(Dataset records begins)
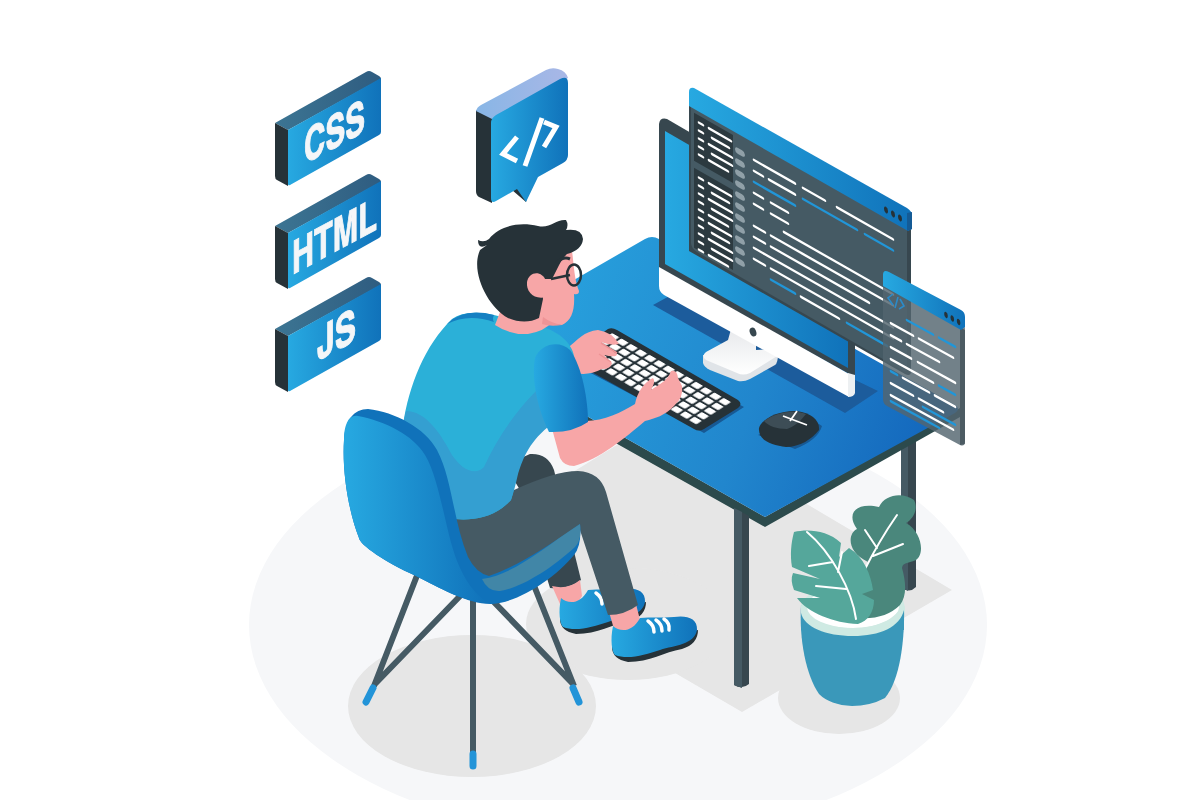
<!DOCTYPE html>
<html lang="en">
<head>
<meta charset="utf-8">
<title>Web developer at work</title>
<style>
:root{--sky:#27a9e1;--blue:#1072ba;--ink:#263238;--slate:#455a64;--slate-dark:#37474f;--skin:#f7a6a7;--skin-dark:#ee9496;--shirt:#2bb0d8;--shirt-shade:#349fd1;--shadow:#e6e6e6;--floor:#f6f7f9;--leaf:#55a79b;--leaf-dark:#4a877c;--pot:#3a98ba;--mint:#cfeae3}
html,body{margin:0;background:#fff;overflow:hidden}
svg{display:block;width:1200px;height:800px}
.ink{fill:var(--ink)}.slate{fill:var(--slate)}.slate-dark{fill:var(--slate-dark)}
.skin{fill:var(--skin)}.white{fill:#fff}.blue{fill:var(--blue)}
.shadow{fill:var(--shadow)}
.grad{fill:url(#azure)}
.label{font:700 46px "TeX Gyre Heros Cn","Roboto",sans-serif;fill:#f4f6f8;stroke:#f4f6f8;stroke-width:1}
.line{fill:none;stroke:#fff;stroke-width:2.6;stroke-linecap:round}
.line.accent{stroke:#2196d8}
.metal{fill:none;stroke:var(--slate);stroke-width:6}
.tip{fill:none;stroke:#2394d8;stroke-width:7;stroke-linecap:round}
.vein{fill:none;stroke:#fff;stroke-width:2;stroke-linecap:round}
</style>
</head>
<body>
<svg viewBox="0 0 1200 800" role="img" aria-label="Developer typing at a desk with code windows floating around">
<defs>
<linearGradient id="azure"><stop offset="0" stop-color="#27a9e1"/><stop offset="1" stop-color="#1072ba"/></linearGradient>
<linearGradient id="desk-fill" gradientUnits="userSpaceOnUse" x1="560" y1="300" x2="930" y2="430"><stop offset="0" stop-color="#279fdc"/><stop offset=".55" stop-color="#2186cd"/><stop offset="1" stop-color="#1468bd"/></linearGradient>
<linearGradient id="sign-top"><stop offset="0" stop-color="#3c7593"/><stop offset="1" stop-color="#2f5c80"/></linearGradient>
<linearGradient id="bubble-top"><stop offset="0" stop-color="#88b6e6"/><stop offset="1" stop-color="#a9b7e6"/></linearGradient>
<linearGradient id="stand-fill" x2="0" y2="1"><stop offset="0" stop-color="#e4e6e9"/><stop offset="1" stop-color="#fff"/></linearGradient>
<pattern id="keys" width="10" height="10" patternUnits="userSpaceOnUse"><rect x="1" y="1" width="7.8" height="7.6" rx="1" fill="#fff"/></pattern>
<g id="sign">
<path fill="url(#sign-top)" d="M275 123L366 72Q369 70 372 72L379 76Q381 77 381 79L288 130Z"/>
<path class="ink" d="M275 123L288 130V186L277 180Q275 179 275 176Z"/>
<path class="grad" d="M288 130L381 78V132Q381 134 379 135L290 185Q288 186 288 184Z"/>
</g>
<g id="side-rows">
<path class="line" d="M0 0H4M10 0H32M0 8H4M13 8H30M0 16H4M10 16H33M0 24H4M13 24H33M0 32H4M10 32H29"/>
</g>
<g id="window-dots" class="ink"><ellipse rx="2" ry="3.2"/><ellipse cx="7" rx="2" ry="3.2"/><ellipse cx="14" rx="2" ry="3.2"/></g>
<g id="shoe">
<path class="ink" d="M612 647Q612 659 628 662C650 662 664 652 682 649Q698 644 698 630L650 640Z"/>
<path class="grad" d="M613 626C610 640 612 652 615 655C628 660 645 655 660 650C675 645 694 645 697 630C698 618 686 615 674 617C660 618 652 617 640 618C632 633 620 632 613 626Z"/>
<path d="M648 621Q654 625 654 632M656 620Q662 624 662 631M664 619Q670 623 669 630" fill="none" stroke="#fff" stroke-width="3.5" stroke-linecap="round"/>
</g>
</defs>

<g id="floor">
<ellipse cx="618" cy="625" rx="369" ry="212" fill="var(--floor)"/>
<path class="shadow" d="M560 480L625 440L800 500L952 590L742 712L560 606Z"/>
<ellipse class="shadow" cx="628" cy="624" rx="102" ry="56"/>
<ellipse class="shadow" cx="472" cy="706" rx="124" ry="71"/>
<ellipse class="shadow" cx="839" cy="698" rx="61" ry="36"/>
</g>

<g id="signs">
<use href="#sign"/><use href="#sign" y="103"/><use href="#sign" y="206"/>
<text class="label" transform="matrix(1 -.54 0 1 304 164)" textLength="61" lengthAdjust="spacingAndGlyphs">CSS</text>
<text class="label" transform="matrix(1 -.54 0 1 292 275)" textLength="85" lengthAdjust="spacingAndGlyphs">HTML</text>
<text class="label" transform="matrix(1 -.54 0 1 317 361)" textLength="39" lengthAdjust="spacingAndGlyphs">JS</text>
</g>

<g id="code-bubble">
<path class="ink" d="M476 110L492 117V203L479 197Q476 195 476 191ZM512 190L526 202L530 184Z"/>
<path fill="url(#bubble-top)" d="M476 111Q477 107 481 105L546 70Q552 67 558 69Q566 71 568 78L494 120Z"/>
<path class="grad" d="M491 123Q491 118 496 115L560 79Q568 75 568 83V155Q568 160 563 163L538 177L526 202L517 189L496 201Q491 204 491 198Z"/>
<path d="M517 137L503 154L517 161M542 118L525 166M544 122L556 127L544 147" fill="none" stroke="#fff" stroke-width="5"/>
</g>

<g id="desk">
<path class="slate-dark" d="M901 438L916 430V587Q909 594 901 587Z"/>
<path class="slate" d="M901 438H908V591L901 587Z"/>
<path fill="#2c4a4c" d="M461 345L765 517L960 408V417L765 527L461 356Z"/>
<path fill="url(#desk-fill)" d="M461 345L645 239Q652 235 659 239L955 405Q961 409 955 413L765 517Z"/>
<path fill="#1c5c9c" d="M653 305L675 293L878 391L845 413Z"/>
<path class="slate-dark" d="M734 508L749 516V684Q742 690 734 685Z"/>
<path class="slate" d="M734 508L742 512V688L734 685Z"/>
</g>

<g id="monitor">
<path fill="#e0e4e8" d="M703 355V363Q704 367 710 370L738 381Q744 382 750 379L775 365Q778 363 778 353Z"/>
<path fill="url(#stand-fill)" d="M733 322L756 336V350L775 349Q781 354 774 358L750 373Q743 376 737 373L706 360Q701 356 706 352L728 340Z"/>
<path class="slate-dark" d="M659 124Q660 117 667 119L851 226Q855 229 855 234V377L659 270Z"/>
<path class="grad" d="M665 131L848 237V368L665 264Z"/>
<path class="white" d="M659 267L849 374V397L664 295Q659 292 659 286Z"/>
<path fill="#edf0f2" d="M848 373L855 375V393Q854 397 848 397Z"/>
<ellipse class="slate-dark" cx="753" cy="332" rx="3.2" ry="4.6" transform="rotate(-20 753 332)"/>
</g>

<g id="editor-window">
<path class="slate-dark" d="M689 104L694 101L911 225V371Q911 377 905 374L689 251Z"/>
<path class="slate" d="M694 107L907 229V368Q907 373 902 370L697 252Q691 248 691 243V107Z"/>
<path class="grad" d="M689 92Q689 87 694 88L907 208Q912 211 912 216V229L908 231L689 106Z"/>
<path fill="#145b96" d="M907 213L912 212V229L907 231Z"/>
<use href="#window-dots" transform="matrix(1 .57 0 1 886 210)"/>
<g transform="matrix(1 .57 0 1 689 105)">
<path class="ink" opacity=".8" d="M5 5H44V53H5ZM5 60H44V140H5Z"/>
<use href="#side-rows" x="10" y="12"/><use href="#side-rows" x="10" y="67"/><use href="#side-rows" x="10" y="107"/>
<path d="M49 18H53M49 29H53M49 40H53M49 51H53M49 62H53M49 73H53M49 84H53M49 95H53M49 106H53M49 117H53M49 128H53" stroke="#90a0a8" stroke-width="6" stroke-linecap="round"/>
<path class="line" d="M65 18H106M65 29H74M80 29H106M114 18H136M148 18H204M65 51H74M82 51H99M65 62H74M82 62H99M65 84H76M95 73H204M65 95H76M82 84H204M112 84H204M65 106H204M82 95H180M65 117H76M82 106H190M82 117H204M112 128H150"/>
<path class="line accent" d="M65 40H106M114 29H168M176 29H204M82 128H106M158 128H198"/>
</g>
</g>

<g id="preview-window">
<path fill="#54666f" opacity=".82" d="M883 286L965 330V441Q965 447 960 445L887 406Q883 404 883 399Z"/>
<path class="slate-dark" opacity=".65" d="M960 329L965 327V444L960 445Z"/>
<path class="grad" d="M883 275Q883 269 889 272L961 310Q965 312 965 317V327L961 330L883 286Z"/>
<use href="#window-dots" transform="matrix(.9 .5 0 .9 946 315)"/>
<path d="M893 294L888 298L893 305M898 297L895 308M900 299L904 306L899 309" fill="none" stroke="#2b8bc9" stroke-width="1.6"/>
<g transform="matrix(1 .55 0 1 883 286)">
<path class="line" d="M8 33H30M36 33H70M8 45H18M24 45H56M8 57H28M35 57H72M8 69H50M20 81H46M52 81H72M8 93H30M36 93H60M8 105H70"/>
<path class="line accent" d="M24 21H50M56 21H72M56 69H72M8 81H14M40 99H72M8 111H56"/>
</g>
</g>

<g id="keyboard">
<path fill="#175994" d="M570 362L610 336L744 407L704 433Z"/>
<path class="ink" d="M570 355L608 329Q612 327 617 330L738 400Q743 404 738 408L704 429Q699 432 694 429L572 361Z"/>
<rect width="130" height="50" fill="url(#keys)" transform="matrix(.93 .54 -.73 .47 612 332)"/>
</g>

<g id="mouse">
<path fill="#175994" d="M758 435L800 412L822 426Q818 440 795 449Z"/>
<path class="ink" d="M759 428C762 418 780 410 797 411C811 413 820 420 819 430C812 439 800 447 786 447C772 445 758 441 759 428Z"/>
<path fill="#3d4d56" d="M764 421C778 411 795 410 806 414C800 422 793 427 787 429C777 429 768 426 764 421Z"/>
<path d="M783 416L807 425M797 411L790 421" stroke="#fff" stroke-width="1.8"/>
</g>

<g id="far-leg">
<path class="slate-dark" d="M505 465L530 454Q548 453 554 470L581 580Q568 590 550 588L520 490Z"/>
<path class="skin" d="M552 586Q568 590 580 580L582 596Q576 608 560 604Z"/>
<use href="#shoe" transform="translate(-52 -28)"/>
</g>

<g id="near-leg">
<path class="skin" d="M609 612L636 604L640 620Q632 636 614 629Z"/>
<use href="#shoe"/>
<path class="slate" d="M454 518L514 490C540 478 562 471 578 471Q600 472 606 492L638 605Q625 615 608 615L579 527C575 550 530 575 490 584L462 570Z"/>
</g>

<g id="far-hand">
<path class="skin" d="M566 349C578 340 584 331 598 330Q612 332 619 344Q612 346 601 342L617 354Q617 358 604 355L612 363Q611 369 602 369Q588 376 576 373Z"/>
<path d="M601 343L617 353M599 354L611 362" stroke="#ee9496" stroke-width="1.5"/>
</g>

<g id="torso">
<path fill="var(--shirt)" d="M403 425C409 385 425 345 452 319Q466 309 494 315L546 328C566 336 578 350 574 370L570 396C550 420 530 440 523 458C514 480 514 492 511 500C497 516 475 521 455 519C445 480 425 430 403 425Z"/>
<path fill="var(--shirt-shade)" d="M403 425L406 411C425 411 440 432 452 455C462 470 475 476 484 467C496 440 515 412 536 391L552 424C530 440 523 458 518 474Q514 492 511 500C497 516 475 521 455 519Z"/>
<path fill="#1580c2" d="M447 324Q460 310 485 313L494 315Q492 319 494 322Q468 313 447 324Z"/>
</g>

<g id="near-arm">
<path class="skin" d="M551 425L586 421C604 421 622 412 635 404C637 393 644 382 653 378Q656 381 651 390C660 384 668 380 671 371Q677 369 678 378L682 386Q684 397 674 406C664 416 656 418 645 421C625 438 600 459 574 466Q564 466 560 458Z"/>
<path class="grad" d="M535 358C541 343 560 340 570 350C582 366 588 400 588 422Q572 433 549 432C538 410 531 380 535 358Z"/>
</g>

<g id="head">
<path class="skin" d="M500 312L495 325Q510 335 528 334Q545 331 552 322L543 300Z"/>
<path class="skin" d="M535 275Q545 252 572 251C574 265 574 278 579 291Q579 295 574 294C575 310 572 320 562 325Q552 325 544 318L538 300Z"/>
<path fill="var(--skin-dark)" d="M543 317L542 324Q550 327 562 325Q551 323 543 317Z"/>
<path class="ink" d="M487 245Q478 250 478 240Q484 243 489 239C500 225 520 222 538 226C550 229 556 219 566 220Q569 225 566 230Q582 228 583 239Q582 250 567 254C561 259 557 270 552 279L541 279L543 299L539 318Q525 325 508 318C488 307 470 272 480 250Z"/>
<path class="skin" d="M546 281C542 270 529 271 527 282C526 292 534 300 546 297Z"/>
<path d="M551 279L570 275" stroke="#263238" stroke-width="2.5"/>
<ellipse cx="574" cy="275" rx="7" ry="10.5" fill="none" stroke="#263238" stroke-width="2.5"/>
<path d="M557 263Q563 256 570 259" fill="none" stroke="#263238" stroke-width="3"/>
</g>

<g id="chair">
<path class="metal" d="M418 573L374 686M461 595L374 685M491 599L574 685M533 583L574 686M473 596V752"/>
<path class="tip" d="M373 688L366 702M573 688L579 702M473 754V766"/>
<path class="blue" d="M344 440C345 420 354 409 368 409C395 412 425 428 437 450C452 478 453 520 468 557Q476 573 489 576C520 565 550 545 580 524Q582 545 574 555C555 578 520 602 492 604C470 605 440 588 416 576C385 562 360 545 359 538C348 510 342 470 344 440Z"/>
<path class="grad" d="M344 440C344 424 349 414 358 416C385 421 413 435 425 455C440 480 445 530 457 561Q469 591 487 602C465 603 440 588 416 576C385 562 360 545 359 538C348 510 342 470 344 440Z"/>
<path fill="#4186a7" d="M482 579C515 574 540 550 580 524Q582 540 575 547C550 570 520 588 500 591Q488 592 482 579Z"/>
</g>

<g id="plant">
<path fill="var(--pot)" d="M801 605H904C905 640 900 680 885 698Q870 706 852 706Q830 705 819 694C806 675 799 640 801 605Z"/>
<ellipse cx="853" cy="609" rx="52" ry="26" fill="var(--mint)"/>
<ellipse cx="853" cy="607" rx="46" ry="21" fill="#fff"/>
<path fill="var(--pot)" d="M801 607C803 622 825 635 853 635S902 622 904 607V630H801Z"/>
<path fill="var(--mint)" d="M801 603C806 619 826 628 853 628S900 617 904 600V610C900 627 880 636 853 636S804 627 801 613Z"/>
<path fill="var(--leaf-dark)" d="M858 618C849 596 863 575 868 562C846 552 848 533 857 529C845 512 858 502 879 507C885 494 903 492 914 500C919 510 912 520 906 523C922 532 925 554 916 560C907 564 903 562 902 568C906 582 907 596 900 605Q885 620 858 618Z"/>
<path class="vein" d="M897 515C881 538 872 555 864 571M877 548L865 530M873 556L903 544"/>
<path fill="var(--leaf)" d="M794 532C808 529 827 530 841 543L839 557L849 548C864 557 871 575 873 590L862 594L874 600C874 612 868 621 858 624C834 623 808 613 797 598L820 598L794 590Q790 580 793 573L820 579L792 567C790 555 791 543 794 532Z"/>
<path class="vein" d="M807 532C831 552 852 590 856 619M833 562L809 566M846 589L816 586M838 572L842 552"/>
</g>
</svg>
</body>
</html>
(Dataset records ends)
Begin with the line that has "124Q660 117 667" in the listing above and end after the line that has "107L907 229V368Q907 373"; output those lines exactly.

<path class="slate-dark" d="M659 124Q660 117 667 119L851 226Q855 229 855 234V377L659 270Z"/>
<path class="grad" d="M665 131L848 237V368L665 264Z"/>
<path class="white" d="M659 267L849 374V397L664 295Q659 292 659 286Z"/>
<path fill="#edf0f2" d="M848 373L855 375V393Q854 397 848 397Z"/>
<ellipse class="slate-dark" cx="753" cy="332" rx="3.2" ry="4.6" transform="rotate(-20 753 332)"/>
</g>

<g id="editor-window">
<path class="slate-dark" d="M689 104L694 101L911 225V371Q911 377 905 374L689 251Z"/>
<path class="slate" d="M694 107L907 229V368Q907 373 902 370L697 252Q691 248 691 243V107Z"/>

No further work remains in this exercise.